This book has many of the things I love: Steampunk, electricity, Spring-heeled Jack, werewolves, a mystery, time-travel affecting the present, and the implication of liminal space. It also has a glowing recommendation from Michael Moorcock on the back. Note to self: Do not buy any other book Michael Moorcock likes.
I received this book in 2015. The fact that I haven’t read it until now says far more about the depth of my “to be read” pile than it does the quality of this novel. I promise you that.
“It’s no good hating them. They can’t feel it, and it will only make you bitter.” — p. unknown
The last two-book review I wrote was compare and contrast, because the material in each book related to the other book. This time, not so much: one is non-fiction, and one is fiction, and without performing some mental calisthenics at a level I’m not willing to do right now I don’t think I could write a unified review.
As with so many other things, I’m reviewing a thing long after it got popular, and yet this time, at least, I’m managing to be at least a little bit on-trend, so go me?
I really rather wish this book had been written back when I was in my late teens, so the girl-I-was could have been reassured that she wasn’t alone.
Came home to a nice package in my mailbox, and these two lovely gifts from Malin! I might already have started reading Silver in the Road last night before deciding I should put it away so I could, you know. Sleep.
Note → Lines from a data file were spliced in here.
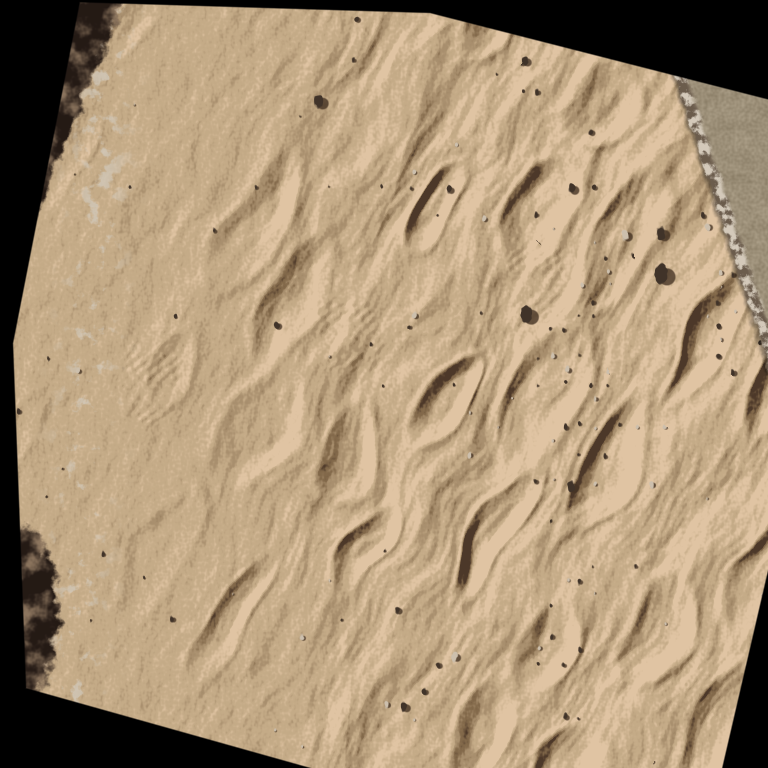
Write a Shadertoy shader that draws this texture.

```glsl
const vec2 ACROSS = vec2(0.88, -0.475);
const vec2 ALONG = vec2(0.475, 0.88);
const vec2 TO_LIGHT = vec2(-0.87, 0.5);

vec2 hash2(vec2 p) {
    vec3 q = fract(p.xyx * vec3(0.1031, 0.1030, 0.0973));
    q += dot(q, q.yzx + 33.33);
    return fract((q.xx + q.yz) * q.zy);
}

float cornerSlope(vec2 cell, vec2 corner, vec2 f) {
    float angle = 6.2832 * hash2(cell + corner).x;
    return dot(vec2(cos(angle), sin(angle)), f - corner);
}

float gradientNoise(vec2 p) {
    vec2 cell = floor(p), f = fract(p);
    vec2 u = f * f * f * (f * (f * 6.0 - 15.0) + 10.0);
    vec2 e = vec2(1, 0);
    return mix(mix(cornerSlope(cell, e.yy, f), cornerSlope(cell, e.xy, f), u.x),
               mix(cornerSlope(cell, e.yx, f), cornerSlope(cell, e.xx, f), u.x), u.y);
}

float fbm(vec2 p) {
    float sum = 0.0, amp = 1.0;
    for (int i = 0; i < 4; i++) {
        sum += amp * gradientNoise(p);
        p = p * 2.03 + 17.3;
        amp *= 0.5;
    }
    return sum;
}

// Oval hollow with a raised rim; d is the distance in radii
float hollow(float d) {
    float rim = (d - 1.15) / 0.17;
    return 0.25 * exp(-rim * rim) - 1.0 + smoothstep(0.4, 1.1, d);
}

float footprints(vec2 p, vec2 cellSize) {
    vec2 home = floor(p / cellSize);
    float h = 0.0;
    for (int y = -1; y <= 1; y++)
    for (int x = -1; x <= 1; x++) {
        vec2 id = home + vec2(x, y);
        vec2 r = hash2(id + 5.0), size = hash2(id + 71.0);
        vec2 centre = (id + 0.25 + 0.5 * r) * cellSize;
        vec2 radius = cellSize * mix(vec2(0.16, 0.2), vec2(0.34, 0.46), size);
        h += step(0.25, fract(r.x * 7.0 + size.y)) * hollow(length((p - centre) / radius));
    }
    return h;
}

// Boot sole marks pressed as small knobs
float tread(vec2 p, vec2 centre, vec2 radius) {
    float patchMask = 1.0 - smoothstep(0.7, 1.0, length((p - centre) / radius));
    return patchMask * sin(p.x * 370.0 + 2.0 * sin(p.y * 90.0)) * sin(p.y * 330.0);
}

float sandHeight(vec2 uv) {
    float trampled = mix(0.22, 1.0, smoothstep(0.12, 0.58, uv.x + 0.1 * gradientNoise(uv * 5.0)));
    vec2 p = vec2(dot(uv, ACROSS), dot(uv, ALONG));
    p += 0.028 * vec2(gradientNoise(uv * 9.0), gradientNoise(uv * 9.0 + 40.0));
    float h = 0.02 * fbm(p * vec2(12.0, 4.5));
    h += 0.018 * footprints(p, vec2(0.12, 0.21));
    h -= 0.012 * abs(gradientNoise(p * vec2(15.0, 6.0) + 9.0));
    h *= trampled;
    h += 0.0022 * fbm(uv * vec2(38.0, 20.0));
    for (int i = 0; i < 3; i++) {
        vec2 centre = vec2(0.2, 0.51) + vec2(0.25, 0.07) * float(i);
        h += 0.0011 * tread(uv, centre, vec2(0.045, 0.075));
    }
    return h;
}

vec3 sandRamp(float t) {
    vec3 c = mix(vec3(0.30, 0.22, 0.16), vec3(0.51, 0.41, 0.29), smoothstep(0.0, 0.25, t));
    c = mix(c, vec3(0.66, 0.56, 0.43), smoothstep(0.25, 0.5, t));
    c = mix(c, vec3(0.77, 0.67, 0.53), smoothstep(0.5, 0.75, t));
    return mix(c, vec3(0.88, 0.77, 0.64), smoothstep(0.75, 1.0, t));
}

// Pebbles with a shadow on the side away from the light
vec3 addPebbles(vec3 col, vec2 uv, float count, float share, float px) {
    vec2 id = floor(uv * count), r = hash2(id + count), kind = hash2(id + 31.0);
    vec2 q = (fract(uv * count) - 0.3 - 0.4 * r) / count;
    float radius = mix(0.07, 0.2, kind.x * kind.x) / count;
    float present = step(kind.y, share);
    float d = length(q * vec2(1.3, 0.85)) + 0.003 * gradientNoise(uv * 150.0);
    float shade = length(q + TO_LIGHT * radius * 0.8);
    vec3 stone = mix(vec3(0.25, 0.20, 0.16), vec3(0.80, 0.75, 0.68), step(0.65, r.x));
    col = mix(col, vec3(0.27, 0.20, 0.14), 0.8 * present * (1.0 - smoothstep(radius - px, radius + px, shade)));
    return mix(col, stone, present * (1.0 - smoothstep(radius - px, radius + px, d)));
}

float outline(vec2 p) {
    vec2 corners[8] = vec2[8](vec2(0.104, 0.997), vec2(0.56, 0.983), vec2(1.01, 0.868), vec2(1.01, 0.3),
        vec2(0.938, -0.01), vec2(0.44, -0.01), vec2(0.034, 0.104), vec2(0.017, 0.553));
    float d = -1.0;
    for (int i = 0; i < 8; i++) {
        vec2 edge = normalize(corners[(i + 1) % 8] - corners[i]);
        d = max(d, dot(p - corners[i], vec2(-edge.y, edge.x)));
    }
    return d;
}

void mainImage(out vec4 fragColor, in vec2 fragCoord) {
    vec2 uv = fragCoord / iResolution.xy;
    float px = 1.0 / iResolution.y, eps = 0.002;
    float rough = fbm(uv * 45.0), grain = gradientNoise(uv * 230.0);

    // Sand lit from the upper left
    float h = sandHeight(uv);
    vec2 slope = vec2(sandHeight(uv + vec2(eps, 0)) - h, sandHeight(uv + vec2(0, eps)) - h) / eps;
    float light = -dot(slope, TO_LIGHT);
    float tone = 0.76 + 0.07 * smoothstep(0.3, 0.9, uv.x) + light * (light < 0.0 ? 0.48 : 0.32);
    vec3 col = sandRamp(tone + 0.13 * grain + 0.05 * rough);

    // Pale crust, pebbles and debris
    float crust = exp(-pow((uv.x - 0.09 - 0.05 * uv.y) / 0.035, 2.0));
    col = mix(col, vec3(0.82, 0.79, 0.74), 0.75 * crust * smoothstep(0.2, 0.55, rough + 0.4 * gradientNoise(uv * 11.0)));
    float clump = smoothstep(0.0, 0.35, gradientNoise(uv * 6.0 + 3.0)) * smoothstep(0.3, 0.8, uv.x);
    col = addPebbles(col, uv, 55.0, 0.02 + 0.22 * clump, px);
    col = addPebbles(col, uv, 18.0, 0.07 * smoothstep(0.3, 0.6, uv.x), px);

    // Dark rocks on the left border
    float upperRock = uv.x - 0.163 + 0.42 * (1.0 - uv.y);
    float lowerRock = 0.04 * (length((uv - vec2(0.035, 0.2)) / vec2(0.04, 0.11)) - 1.0);
    float rock = min(upperRock, lowerRock) + 0.012 * rough;
    vec3 rockColor = mix(vec3(0.14, 0.10, 0.08), vec3(0.55, 0.46, 0.37), smoothstep(-0.2, 0.6, fbm(uv * 28.0 + 8.0)));
    col = mix(rockColor, col, smoothstep(-0.004, 0.004, rock));

    // Concrete slab with a chipped edge
    float slab = dot(uv - vec2(0.879, 0.898), vec2(0.951, 0.309)) + 0.005 * rough;
    vec3 concrete = vec3(0.61, 0.56, 0.47) + 0.07 * grain + 0.05 * rough;
    vec3 chips = mix(vec3(0.42, 0.36, 0.30), vec3(0.83, 0.79, 0.73), smoothstep(-0.25, 0.3, fbm(uv * 75.0)));
    concrete = mix(chips, concrete, smoothstep(0.012, 0.02, slab));
    col *= 1.0 - 0.35 * smoothstep(-0.008, 0.0, slab);
    col = mix(col, concrete, smoothstep(-0.002, 0.002, slab));

    col *= 1.0 - smoothstep(-px, px, outline(uv));
    fragColor = vec4(col, 1.0);
}
```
And the Picture of Dorian Grey is probably my favorite thing Oscar Wilde wrote, so Creatures of Will and Temper looks to be an interesting re-imagining. Thank you, Malin!
The What If of this book can be summed up as: What if Mystery, Inc., had actually tangled with chthonic beasts and didn’t realize it until their mid-twenties? What I thought of Meddling Kids? Well, that’s a bit of a mystery, too.